The Secret Life of Pets doesn’t reinvent the wheel, but it’s Illumination’s best-executed concept since Despicable Me. Audiences have been charmed since the earliest trailers for the film, and if you’ve liked the look of the straightforward physical comedy shown off in the teasers, it’s likely you’ll have a lot of fun with the movie itself. Co-directed by Despicable Me and Despicable Me 2′s Chris Renaud and Yarrow Cheney, the film’s strength is the simple joy of its own concept. It’s surprising that material like this doesn’t feel like it’s been done to death by now, especially considering just how much pet owners identify personalities in their animal companions, but there’s more than enough of a suggestion that The Secret Life of Pets is so full of ideas that it could happily spawn a sequel if it’s a financial success.

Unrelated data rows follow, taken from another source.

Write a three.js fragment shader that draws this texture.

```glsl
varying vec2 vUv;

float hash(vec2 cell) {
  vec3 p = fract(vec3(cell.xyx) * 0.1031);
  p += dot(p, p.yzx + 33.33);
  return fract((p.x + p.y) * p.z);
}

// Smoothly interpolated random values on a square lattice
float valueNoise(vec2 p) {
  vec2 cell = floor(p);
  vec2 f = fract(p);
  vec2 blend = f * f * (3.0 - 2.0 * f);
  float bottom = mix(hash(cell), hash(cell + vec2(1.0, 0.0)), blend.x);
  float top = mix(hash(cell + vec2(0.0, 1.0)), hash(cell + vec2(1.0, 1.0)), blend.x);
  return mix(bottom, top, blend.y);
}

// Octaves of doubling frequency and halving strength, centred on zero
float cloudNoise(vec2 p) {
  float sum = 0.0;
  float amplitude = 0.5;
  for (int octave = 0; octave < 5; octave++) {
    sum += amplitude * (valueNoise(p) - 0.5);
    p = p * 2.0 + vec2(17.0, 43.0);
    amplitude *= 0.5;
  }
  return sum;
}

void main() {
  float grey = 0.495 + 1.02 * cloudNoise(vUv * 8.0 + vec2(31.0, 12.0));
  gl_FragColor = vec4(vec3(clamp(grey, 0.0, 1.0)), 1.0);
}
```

the secret life of pets

While the script isn’t bursting with big surprises, and it’s easy to notice similarities between this and other films, it’s still a witty screenplay that delivers plenty of fun. The film moves quickly, with a restless pace and an effortless sense of energy that never feels rushed. Jokes come thick and fast, and the vast majority hit their marks. All the gags from the first teaser trailer take place during the wonderful opening (where we’re introduced to the pets and glimpse of what they get up to when their owners aren’t looking), and the trend of sharp dialogue and amusing little bits of visual comedy is maintained throughout. It’s no surprise that so many of the voice actors have roots in stand-up comedy, as they’re great at delivering comic line readings, bringing charisma to a collection of distinctive critters.

It’s not as sophisticated or as nuanced as what we’re accustomed to seeing from Disney and the higher tier Dreamworks animations, but this is an undemanding watch that delivers lively action, fast-paced comedy, and a simple narrative it’s easy to be swept along by. Considering its $75 million budget is half that of Zootropolis, I was impressed Pets contains so much style and ingenuity. Even if there are tiny criticisms about the sheer array of characters and subplots, it’s more polished than Minions. This shows that there’s promise for the future for Illumination Entertainment, as the studio looks to expand beyond the Despicable Me franchise.

Voices & Crew

directors: Chris Renaud & Yarrow Cheney.

starring: Brian Lynch, Cinco Paul & Ken Daurio.

starring: Louis C.K., Eric Stonestreet, Kevin Hart, Steve Coogan, Ellie Kemper, Bobby Moynihan, Lake Bell, Dana Carvey, Hannibal Buress, Jenny Slate & Albert Brooks.